The Energia after embarking the immigrants and their luggage, left Plymouth Sound on April 8 at 6.30pm., and experienced strong westerly winds and very heavy sea, owing to which the ship rolled heavily for two days , but after that fresh winds and clear weather were met with across the Bay of Biscay. The island of Madeira was passed on April 14, and St. Vincent was reached on the 18th at 12 a.m. The bunkers were replenished, and the voyage was resumed on the 19th at noon. The Energia crossed the Equator on the 25th, and arrived off James Town, St. Helena, on the 30th, having had moderate winds and fine weather from St. Vincent. From St. Helena the Energia met with fresh to strong variable winds and un- settled weather till passing the meridian of the Cape of Good Hope on May 9 in 38° S lat., and when coming across the Southern Ocean between the parallels of 39° and 40° S had fairly steady westerly winds till off Cape Leeuwin, when easterly winds set in, accompanied with fine weather and a very high barometer. On the 2nd instant she signalled off Cape Nelson and arrived off Sydney Heads at 3 a.m. yesterday morning. Captain Child adds that, with the exception of the boatswain having his right leg broken, through being knocked down during a fresh gale on May 18, nothing remarkable has occurred during the passage, and the immigrants have conducted themselves in a most quiet and orderly manner throughout.

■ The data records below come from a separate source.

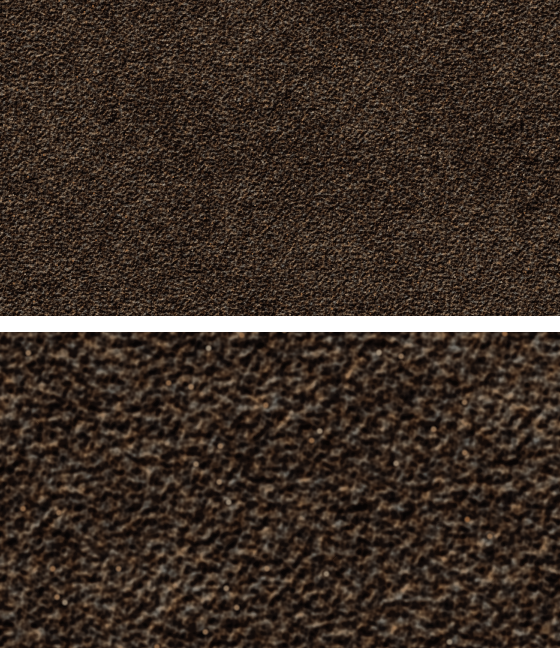
Top, the full canvas; bottom, a detail of the centre.
Write a Shadertoy shader that draws this texture.

```glsl
// Dark, fine-grained garden soil with scattered crumbs and tiny mineral glints.

#define GRAIN_FREQ   105.0   // grains per canvas height
#define GRAIN_STEP   0.0042  // offset towards the light for relief
#define CONTRAST     4.15    // relief to tone scale
#define PATCH_AMOUNT 0.75    // broad light and dark drifts
#define CLOD_AMOUNT  0.85    // strength of the larger crumbs
#define WARMTH       0.22    // hue drift between grains
#define GLINT_FREQ   95.0    // glint cells per canvas height
#define GLINT_SHARE  0.018   // share of cells holding a glint
#define LIGHT_DIR    vec2(-0.35, 0.94)

const mat2 TURN = mat2(0.8, 0.6, -0.6, 0.8);

// Soil tones from crevice to lit crest, and where each sits on the tone scale
const vec3 TONES[6] = vec3[6](
    vec3(0.08, 0.05, 0.04), vec3(0.16, 0.11, 0.08), vec3(0.23, 0.17, 0.13),
    vec3(0.30, 0.24, 0.19), vec3(0.36, 0.30, 0.24), vec3(0.45, 0.38, 0.31));
const float STOPS[6] = float[6](-1.25, -0.41, 0.25, 0.86, 1.4, 1.96);

vec2 hash2(vec2 p) {
    vec3 q = fract(p.xyx * vec3(0.1031, 0.1030, 0.0973));
    q += dot(q, q.yzx + 33.33);
    return fract((q.xx + q.yz) * q.zy);
}

float cornerSlope(vec2 cell, vec2 f, vec2 corner) {
    float a = 6.2832 * hash2(cell + corner).x;
    return dot(vec2(cos(a), sin(a)), f - corner);
}

float gradientNoise(vec2 p) {
    vec2 i = floor(p), f = fract(p);
    vec2 u = f * f * f * (f * (f * 6.0 - 15.0) + 10.0);
    float low  = mix(cornerSlope(i, f, vec2(0, 0)), cornerSlope(i, f, vec2(1, 0)), u.x);
    float high = mix(cornerSlope(i, f, vec2(0, 1)), cornerSlope(i, f, vec2(1, 1)), u.x);
    return mix(low, high, u.y);
}

// Height of the loose grains: main size, clumps and fine dust
float grainHeight(vec2 p) {
    vec2 q = p * GRAIN_FREQ;
    return gradientNoise(q + 17.0)
         + 0.55 * gradientNoise(TURN * q * 0.49 + 71.0)
         + 0.45 * gradientNoise(TURN * TURN * q * 1.97 + 139.0);
}

// Rounded crumbs, lit on top with a soft shadow below
float clodShade(vec2 p, float freq, float chance) {
    vec2 q = p * freq, cell = floor(q);
    vec2 wobble = 0.06 * vec2(gradientNoise(q * 5.0), gradientNoise(q * 5.0 + 40.0));
    float shade = 0.0;
    for (int y = -1; y <= 1; y++)
    for (int x = -1; x <= 1; x++) {
        vec2 id = cell + vec2(x, y);
        vec2 pick = hash2(id + freq * 3.0);
        float radius = mix(0.12, 0.3, pick.y * pick.y);
        vec2 centre = id + 0.2 + 0.6 * hash2(id + 211.0);
        vec2 d = (q + wobble - centre) / radius;
        float dome = smoothstep(1.15, 0.7, length(d));
        float shadow = smoothstep(1.5, 0.5, length(d + 0.7 * LIGHT_DIR)) * (1.0 - dome);
        float lit = dome * (0.35 + 0.9 * dot(d, LIGHT_DIR)) - 1.1 * shadow;
        shade += step(pick.x, chance) * lit;
    }
    return shade;
}

vec3 soilTone(float level) {
    vec3 colour = TONES[0] * mix(0.35, 1.0, smoothstep(-2.8, STOPS[0], level));
    for (int k = 1; k < 6; k++) {
        float t = clamp((level - STOPS[k - 1]) / (STOPS[k] - STOPS[k - 1]), 0.0, 1.0);
        colour = mix(colour, TONES[k], t);
    }
    return colour * (1.0 + 0.25 * max(level - STOPS[5], 0.0));
}

// Sparse bright specks; x is coverage, y picks the mineral colour
vec2 glint(vec2 p) {
    vec2 q = TURN * p * GLINT_FREQ, id = floor(q);
    vec2 pick = hash2(id + 503.0);
    vec2 centre = 0.35 + 0.3 * hash2(id + 307.0);
    float spot = smoothstep(0.42, 0.12, length(fract(q) - centre));
    return vec2(spot * step(pick.x, GLINT_SHARE), pick.y);
}

void mainImage(out vec4 fragColor, in vec2 fragCoord) {
    vec2 p = fragCoord / iResolution.y;
    float centreX = 0.45 * iResolution.x / iResolution.y;

    // Relief of the grains
    float relief = grainHeight(p) - 0.5 * grainHeight(p + GRAIN_STEP * LIGHT_DIR);
    float level = CONTRAST * relief;

    // Broad drifts, and crumbs that gather towards the sides
    level += PATCH_AMOUNT * (0.6 * gradientNoise(p * 3.0 + 9.0) + gradientNoise(p * 16.0 + 29.0));
    float sides = smoothstep(0.2, 0.9, abs(p.x - centreX) + 0.4 * gradientNoise(p * 4.0 + 5.0));
    float clods = clodShade(p, 15.0, mix(0.04, 0.3, sides))
                + 0.8 * clodShade(p + 3.0, 31.0, mix(0.08, 0.45, sides));
    level += CLOD_AMOUNT * clods;

    // Tone, hue drift and glints
    vec3 colour = soilTone(level);
    float hue = gradientNoise(TURN * p * 70.0 + 61.0);
    colour *= 1.0 + WARMTH * hue * vec3(1.0, 0.0, -1.2);
    vec2 speck = glint(p);
    vec3 mineral = mix(vec3(0.62, 0.40, 0.22), vec3(0.70, 0.64, 0.55), speck.y);
    colour = mix(colour, mineral, 0.8 * speck.x);

    fragColor = vec4(colour, 1.0);
}
```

The Ship’s arrival manifest gives more information about the new arrivals, including their religion and whether they could read and/or write.

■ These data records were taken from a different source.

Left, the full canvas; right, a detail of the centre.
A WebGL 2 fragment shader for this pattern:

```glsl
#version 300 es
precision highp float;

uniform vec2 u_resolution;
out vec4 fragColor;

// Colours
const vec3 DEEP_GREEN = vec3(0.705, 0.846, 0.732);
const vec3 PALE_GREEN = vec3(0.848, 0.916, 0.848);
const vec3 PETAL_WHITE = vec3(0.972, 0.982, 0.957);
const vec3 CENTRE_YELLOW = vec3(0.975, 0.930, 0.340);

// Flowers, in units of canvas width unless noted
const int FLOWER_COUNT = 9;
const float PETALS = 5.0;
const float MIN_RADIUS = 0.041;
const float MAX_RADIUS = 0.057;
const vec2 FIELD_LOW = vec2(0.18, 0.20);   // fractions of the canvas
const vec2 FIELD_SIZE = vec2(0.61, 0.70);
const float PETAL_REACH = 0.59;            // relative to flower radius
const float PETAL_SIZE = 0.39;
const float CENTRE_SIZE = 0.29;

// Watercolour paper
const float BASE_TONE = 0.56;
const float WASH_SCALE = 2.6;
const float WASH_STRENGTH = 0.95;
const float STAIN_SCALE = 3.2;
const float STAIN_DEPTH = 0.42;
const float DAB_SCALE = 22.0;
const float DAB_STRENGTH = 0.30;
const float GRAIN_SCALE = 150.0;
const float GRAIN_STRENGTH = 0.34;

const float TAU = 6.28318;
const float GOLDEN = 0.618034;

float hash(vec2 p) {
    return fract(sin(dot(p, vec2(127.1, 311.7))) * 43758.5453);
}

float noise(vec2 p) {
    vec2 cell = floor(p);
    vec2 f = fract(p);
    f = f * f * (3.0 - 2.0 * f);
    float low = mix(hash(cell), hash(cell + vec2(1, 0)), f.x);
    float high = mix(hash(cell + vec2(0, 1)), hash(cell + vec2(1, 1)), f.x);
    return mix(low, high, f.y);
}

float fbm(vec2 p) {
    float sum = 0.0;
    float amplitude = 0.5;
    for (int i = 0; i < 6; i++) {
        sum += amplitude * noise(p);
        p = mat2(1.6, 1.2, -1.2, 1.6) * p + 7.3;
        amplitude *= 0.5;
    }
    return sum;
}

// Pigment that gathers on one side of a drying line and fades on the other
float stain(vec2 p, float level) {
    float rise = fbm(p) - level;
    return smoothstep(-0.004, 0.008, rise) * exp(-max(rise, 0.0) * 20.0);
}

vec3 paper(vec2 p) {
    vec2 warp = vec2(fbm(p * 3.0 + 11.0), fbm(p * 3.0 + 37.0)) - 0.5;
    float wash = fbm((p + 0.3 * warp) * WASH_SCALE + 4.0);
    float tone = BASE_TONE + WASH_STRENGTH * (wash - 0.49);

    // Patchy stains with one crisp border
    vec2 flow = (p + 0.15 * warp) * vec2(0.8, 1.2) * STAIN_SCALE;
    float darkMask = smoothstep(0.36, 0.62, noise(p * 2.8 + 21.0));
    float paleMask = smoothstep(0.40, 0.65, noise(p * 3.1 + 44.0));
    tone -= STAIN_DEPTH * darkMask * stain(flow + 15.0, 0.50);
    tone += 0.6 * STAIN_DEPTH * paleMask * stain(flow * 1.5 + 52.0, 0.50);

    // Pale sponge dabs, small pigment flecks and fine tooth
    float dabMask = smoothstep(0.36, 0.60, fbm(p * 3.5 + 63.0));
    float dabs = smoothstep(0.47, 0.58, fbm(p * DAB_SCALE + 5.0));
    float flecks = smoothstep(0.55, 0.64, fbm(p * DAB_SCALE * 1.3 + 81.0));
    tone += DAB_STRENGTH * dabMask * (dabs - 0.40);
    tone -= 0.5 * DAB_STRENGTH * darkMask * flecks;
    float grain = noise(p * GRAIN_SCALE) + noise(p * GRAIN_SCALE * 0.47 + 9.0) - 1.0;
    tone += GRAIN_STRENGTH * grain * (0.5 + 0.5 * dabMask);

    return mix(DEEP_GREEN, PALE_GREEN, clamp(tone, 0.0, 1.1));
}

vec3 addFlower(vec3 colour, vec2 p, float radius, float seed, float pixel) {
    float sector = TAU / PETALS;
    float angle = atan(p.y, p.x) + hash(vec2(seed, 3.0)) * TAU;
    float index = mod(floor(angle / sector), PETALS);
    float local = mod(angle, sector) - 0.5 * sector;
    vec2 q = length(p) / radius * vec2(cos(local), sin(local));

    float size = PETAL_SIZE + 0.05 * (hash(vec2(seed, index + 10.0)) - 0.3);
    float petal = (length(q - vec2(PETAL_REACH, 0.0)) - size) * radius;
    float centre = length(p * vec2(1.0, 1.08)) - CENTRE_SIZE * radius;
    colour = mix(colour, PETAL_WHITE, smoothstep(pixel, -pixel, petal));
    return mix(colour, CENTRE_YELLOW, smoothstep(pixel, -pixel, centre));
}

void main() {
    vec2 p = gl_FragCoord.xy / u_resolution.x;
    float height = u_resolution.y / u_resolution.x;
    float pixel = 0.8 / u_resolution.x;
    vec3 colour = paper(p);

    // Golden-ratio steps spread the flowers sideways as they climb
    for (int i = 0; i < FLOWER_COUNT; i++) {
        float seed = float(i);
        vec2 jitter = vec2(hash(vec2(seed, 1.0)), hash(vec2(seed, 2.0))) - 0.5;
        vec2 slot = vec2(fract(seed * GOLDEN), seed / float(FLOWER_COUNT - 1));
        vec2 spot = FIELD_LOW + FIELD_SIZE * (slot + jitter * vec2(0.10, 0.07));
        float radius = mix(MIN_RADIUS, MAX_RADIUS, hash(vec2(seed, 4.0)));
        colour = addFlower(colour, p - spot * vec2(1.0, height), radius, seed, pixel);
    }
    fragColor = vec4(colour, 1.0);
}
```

Aunty Grace noted in her memoirs that they arrived on the 9th, her father’s 8th birthday, though this record is more likely to be correct. It is possible that they left for a place called the Nob near Hay where they lived before 1893 when they went to live at Wentworth. Alfred, Bert, Maud & Adelaide were born in Wentworth, before their father Henry died from Scarlet Fever on 3rd April 1901, aged 49. Grandma Catherine died on 25th June 1927, from Pneumonia.